BEGIN RECORDS FOR THE TASK
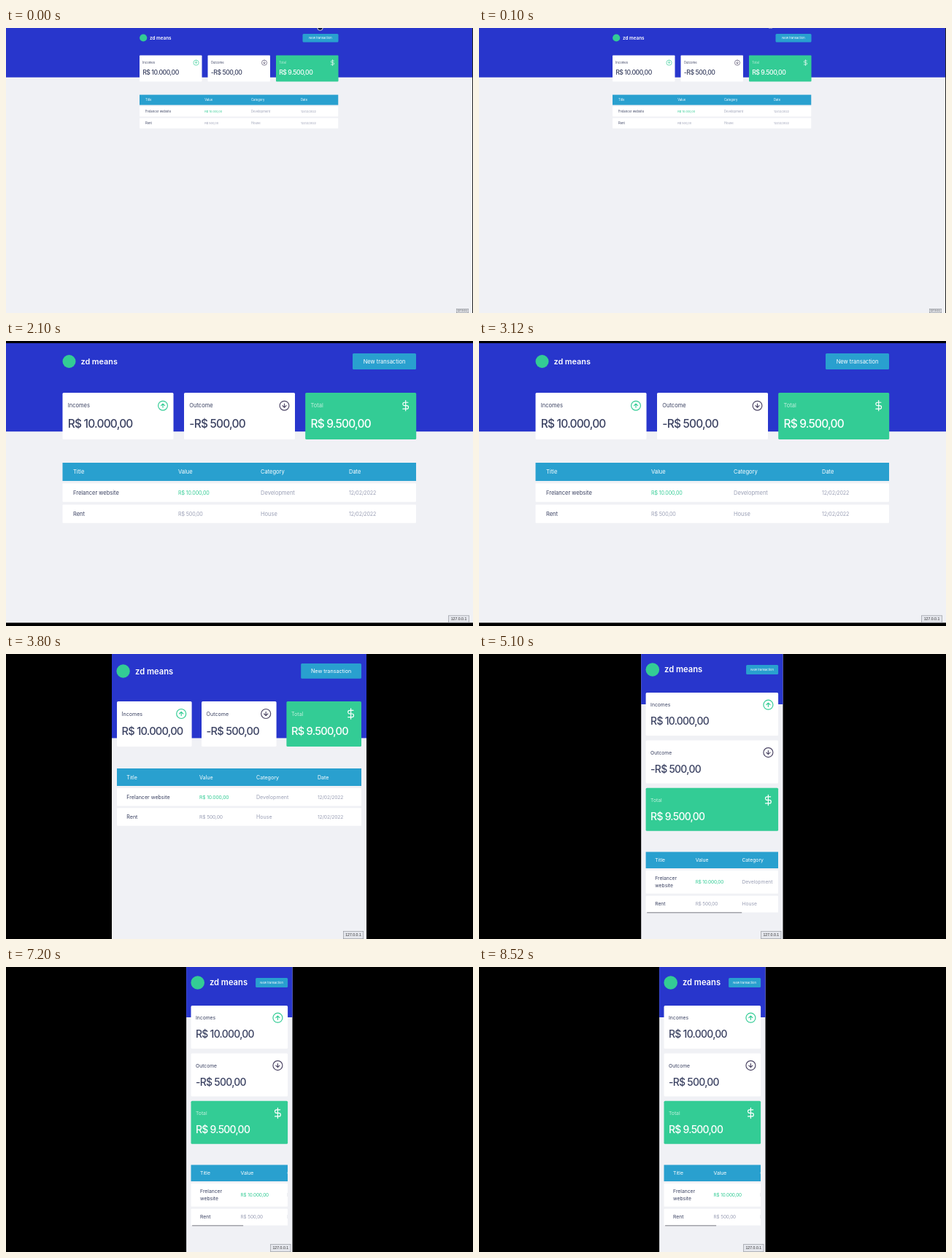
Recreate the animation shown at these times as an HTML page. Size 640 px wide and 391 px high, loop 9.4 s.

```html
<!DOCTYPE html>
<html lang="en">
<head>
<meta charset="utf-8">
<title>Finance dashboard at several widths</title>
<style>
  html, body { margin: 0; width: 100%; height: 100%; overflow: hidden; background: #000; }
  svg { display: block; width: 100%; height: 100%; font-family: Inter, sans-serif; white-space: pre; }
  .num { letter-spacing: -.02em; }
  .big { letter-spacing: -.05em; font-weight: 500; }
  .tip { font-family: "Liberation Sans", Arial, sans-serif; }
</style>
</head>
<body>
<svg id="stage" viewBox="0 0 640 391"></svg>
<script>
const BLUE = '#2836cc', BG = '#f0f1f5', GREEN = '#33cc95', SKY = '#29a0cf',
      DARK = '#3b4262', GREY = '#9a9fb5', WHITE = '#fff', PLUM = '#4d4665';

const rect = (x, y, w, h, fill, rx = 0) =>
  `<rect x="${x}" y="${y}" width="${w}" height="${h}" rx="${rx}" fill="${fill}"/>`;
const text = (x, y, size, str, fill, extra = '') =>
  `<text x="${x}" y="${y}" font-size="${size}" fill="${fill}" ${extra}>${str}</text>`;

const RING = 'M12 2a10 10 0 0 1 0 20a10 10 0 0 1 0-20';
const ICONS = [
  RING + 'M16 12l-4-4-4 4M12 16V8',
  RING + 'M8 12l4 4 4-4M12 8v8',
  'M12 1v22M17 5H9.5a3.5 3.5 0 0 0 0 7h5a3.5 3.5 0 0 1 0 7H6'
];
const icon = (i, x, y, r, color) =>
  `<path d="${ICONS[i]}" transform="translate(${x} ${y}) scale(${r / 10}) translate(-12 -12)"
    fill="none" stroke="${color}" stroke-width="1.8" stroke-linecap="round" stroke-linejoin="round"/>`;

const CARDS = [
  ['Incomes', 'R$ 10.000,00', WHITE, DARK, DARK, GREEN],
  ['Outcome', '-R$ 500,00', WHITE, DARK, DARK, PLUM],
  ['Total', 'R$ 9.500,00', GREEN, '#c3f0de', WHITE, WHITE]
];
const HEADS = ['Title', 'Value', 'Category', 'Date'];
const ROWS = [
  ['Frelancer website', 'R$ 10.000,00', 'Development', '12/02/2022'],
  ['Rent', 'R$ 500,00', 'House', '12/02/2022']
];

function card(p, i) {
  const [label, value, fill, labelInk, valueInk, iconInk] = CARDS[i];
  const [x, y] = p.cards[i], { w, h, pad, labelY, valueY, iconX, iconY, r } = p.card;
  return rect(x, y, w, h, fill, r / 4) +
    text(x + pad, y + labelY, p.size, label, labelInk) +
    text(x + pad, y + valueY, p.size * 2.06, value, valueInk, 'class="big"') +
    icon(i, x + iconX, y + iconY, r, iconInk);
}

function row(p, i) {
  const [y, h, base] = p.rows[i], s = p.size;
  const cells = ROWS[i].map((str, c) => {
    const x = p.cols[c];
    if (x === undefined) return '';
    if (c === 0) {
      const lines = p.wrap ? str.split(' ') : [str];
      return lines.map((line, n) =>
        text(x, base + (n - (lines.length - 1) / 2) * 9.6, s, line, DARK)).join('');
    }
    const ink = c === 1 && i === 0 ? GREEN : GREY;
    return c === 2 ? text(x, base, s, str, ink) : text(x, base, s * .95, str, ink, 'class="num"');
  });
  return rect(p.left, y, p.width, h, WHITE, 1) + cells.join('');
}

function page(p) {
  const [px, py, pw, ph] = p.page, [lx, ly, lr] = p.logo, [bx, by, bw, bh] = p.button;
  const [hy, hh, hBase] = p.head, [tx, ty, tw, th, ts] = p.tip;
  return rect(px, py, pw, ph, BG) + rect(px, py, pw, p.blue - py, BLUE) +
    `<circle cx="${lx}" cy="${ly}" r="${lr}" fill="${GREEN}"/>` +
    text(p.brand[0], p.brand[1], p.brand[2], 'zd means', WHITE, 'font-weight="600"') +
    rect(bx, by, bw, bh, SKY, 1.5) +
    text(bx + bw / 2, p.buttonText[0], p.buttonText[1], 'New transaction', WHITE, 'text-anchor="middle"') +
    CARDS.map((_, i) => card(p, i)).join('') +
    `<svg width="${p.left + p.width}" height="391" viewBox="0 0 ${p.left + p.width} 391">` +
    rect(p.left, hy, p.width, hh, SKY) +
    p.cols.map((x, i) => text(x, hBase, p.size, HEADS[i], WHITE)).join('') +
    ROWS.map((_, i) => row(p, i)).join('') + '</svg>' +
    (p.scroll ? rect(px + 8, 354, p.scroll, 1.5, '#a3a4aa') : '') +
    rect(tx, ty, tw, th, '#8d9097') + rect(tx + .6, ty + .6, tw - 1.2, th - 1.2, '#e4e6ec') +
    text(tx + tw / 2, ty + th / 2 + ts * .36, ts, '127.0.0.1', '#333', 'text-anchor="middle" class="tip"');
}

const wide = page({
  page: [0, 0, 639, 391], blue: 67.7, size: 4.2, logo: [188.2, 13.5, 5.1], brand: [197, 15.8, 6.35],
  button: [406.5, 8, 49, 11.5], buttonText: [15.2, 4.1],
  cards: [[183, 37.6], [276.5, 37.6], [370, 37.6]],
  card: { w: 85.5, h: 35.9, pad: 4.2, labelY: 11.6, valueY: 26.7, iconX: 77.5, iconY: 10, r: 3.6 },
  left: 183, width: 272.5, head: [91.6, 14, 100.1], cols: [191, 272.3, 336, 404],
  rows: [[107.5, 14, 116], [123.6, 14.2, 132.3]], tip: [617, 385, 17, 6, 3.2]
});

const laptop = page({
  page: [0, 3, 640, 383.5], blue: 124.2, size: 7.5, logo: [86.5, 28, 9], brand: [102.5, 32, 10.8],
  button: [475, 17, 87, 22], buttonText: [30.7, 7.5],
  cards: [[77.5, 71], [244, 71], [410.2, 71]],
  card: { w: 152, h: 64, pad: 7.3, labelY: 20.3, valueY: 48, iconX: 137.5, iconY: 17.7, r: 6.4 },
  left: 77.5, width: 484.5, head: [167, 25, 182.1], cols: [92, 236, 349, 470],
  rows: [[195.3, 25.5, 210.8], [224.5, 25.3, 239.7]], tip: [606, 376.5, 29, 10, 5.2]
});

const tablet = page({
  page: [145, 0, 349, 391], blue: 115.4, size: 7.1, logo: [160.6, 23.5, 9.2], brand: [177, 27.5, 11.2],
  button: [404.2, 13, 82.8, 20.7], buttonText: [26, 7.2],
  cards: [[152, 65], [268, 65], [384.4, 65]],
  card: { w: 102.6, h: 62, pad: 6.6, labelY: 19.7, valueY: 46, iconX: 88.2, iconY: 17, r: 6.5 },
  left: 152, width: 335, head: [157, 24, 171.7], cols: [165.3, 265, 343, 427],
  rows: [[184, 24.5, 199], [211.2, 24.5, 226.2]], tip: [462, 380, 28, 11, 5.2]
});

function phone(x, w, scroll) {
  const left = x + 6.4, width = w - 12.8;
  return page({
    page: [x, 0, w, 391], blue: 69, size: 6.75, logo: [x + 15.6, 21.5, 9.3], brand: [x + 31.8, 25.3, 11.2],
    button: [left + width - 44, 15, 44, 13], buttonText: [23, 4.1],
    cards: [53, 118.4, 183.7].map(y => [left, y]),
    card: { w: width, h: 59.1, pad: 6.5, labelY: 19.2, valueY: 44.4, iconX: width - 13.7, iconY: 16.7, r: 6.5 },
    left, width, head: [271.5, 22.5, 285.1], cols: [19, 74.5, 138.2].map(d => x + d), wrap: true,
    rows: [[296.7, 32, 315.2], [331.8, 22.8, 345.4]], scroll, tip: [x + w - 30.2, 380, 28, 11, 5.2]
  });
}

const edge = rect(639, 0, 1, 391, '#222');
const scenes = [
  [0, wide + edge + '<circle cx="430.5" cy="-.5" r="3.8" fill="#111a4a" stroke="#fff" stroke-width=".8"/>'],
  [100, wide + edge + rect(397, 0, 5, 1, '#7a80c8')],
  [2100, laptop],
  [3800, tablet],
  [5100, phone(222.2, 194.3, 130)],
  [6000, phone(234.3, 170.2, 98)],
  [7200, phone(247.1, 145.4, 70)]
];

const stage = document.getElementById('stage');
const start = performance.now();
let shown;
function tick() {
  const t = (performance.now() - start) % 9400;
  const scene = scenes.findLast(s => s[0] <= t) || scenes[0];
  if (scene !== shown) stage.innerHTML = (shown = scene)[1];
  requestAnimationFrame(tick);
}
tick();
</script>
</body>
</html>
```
END RECORDS FOR THE TASK
-- WORK INSTRUCTIONS --
Look over the records. Copy the lines that include the word "return".

-- COMPLETED EXERCISE --
  return rect(x, y, w, h, fill, r / 4) +
    if (x === undefined) return '';
      return lines.map((line, n) =>
    return c === 2 ? text(x, base, s, str, ink) : text(x, base, s * .95, str, ink, 'class="num"');
  return rect(p.left, y, p.width, h, WHITE, 1) + cells.join('');
  return rect(px, py, pw, ph, BG) + rect(px, py, pw, p.blue - py, BLUE) +
  return page({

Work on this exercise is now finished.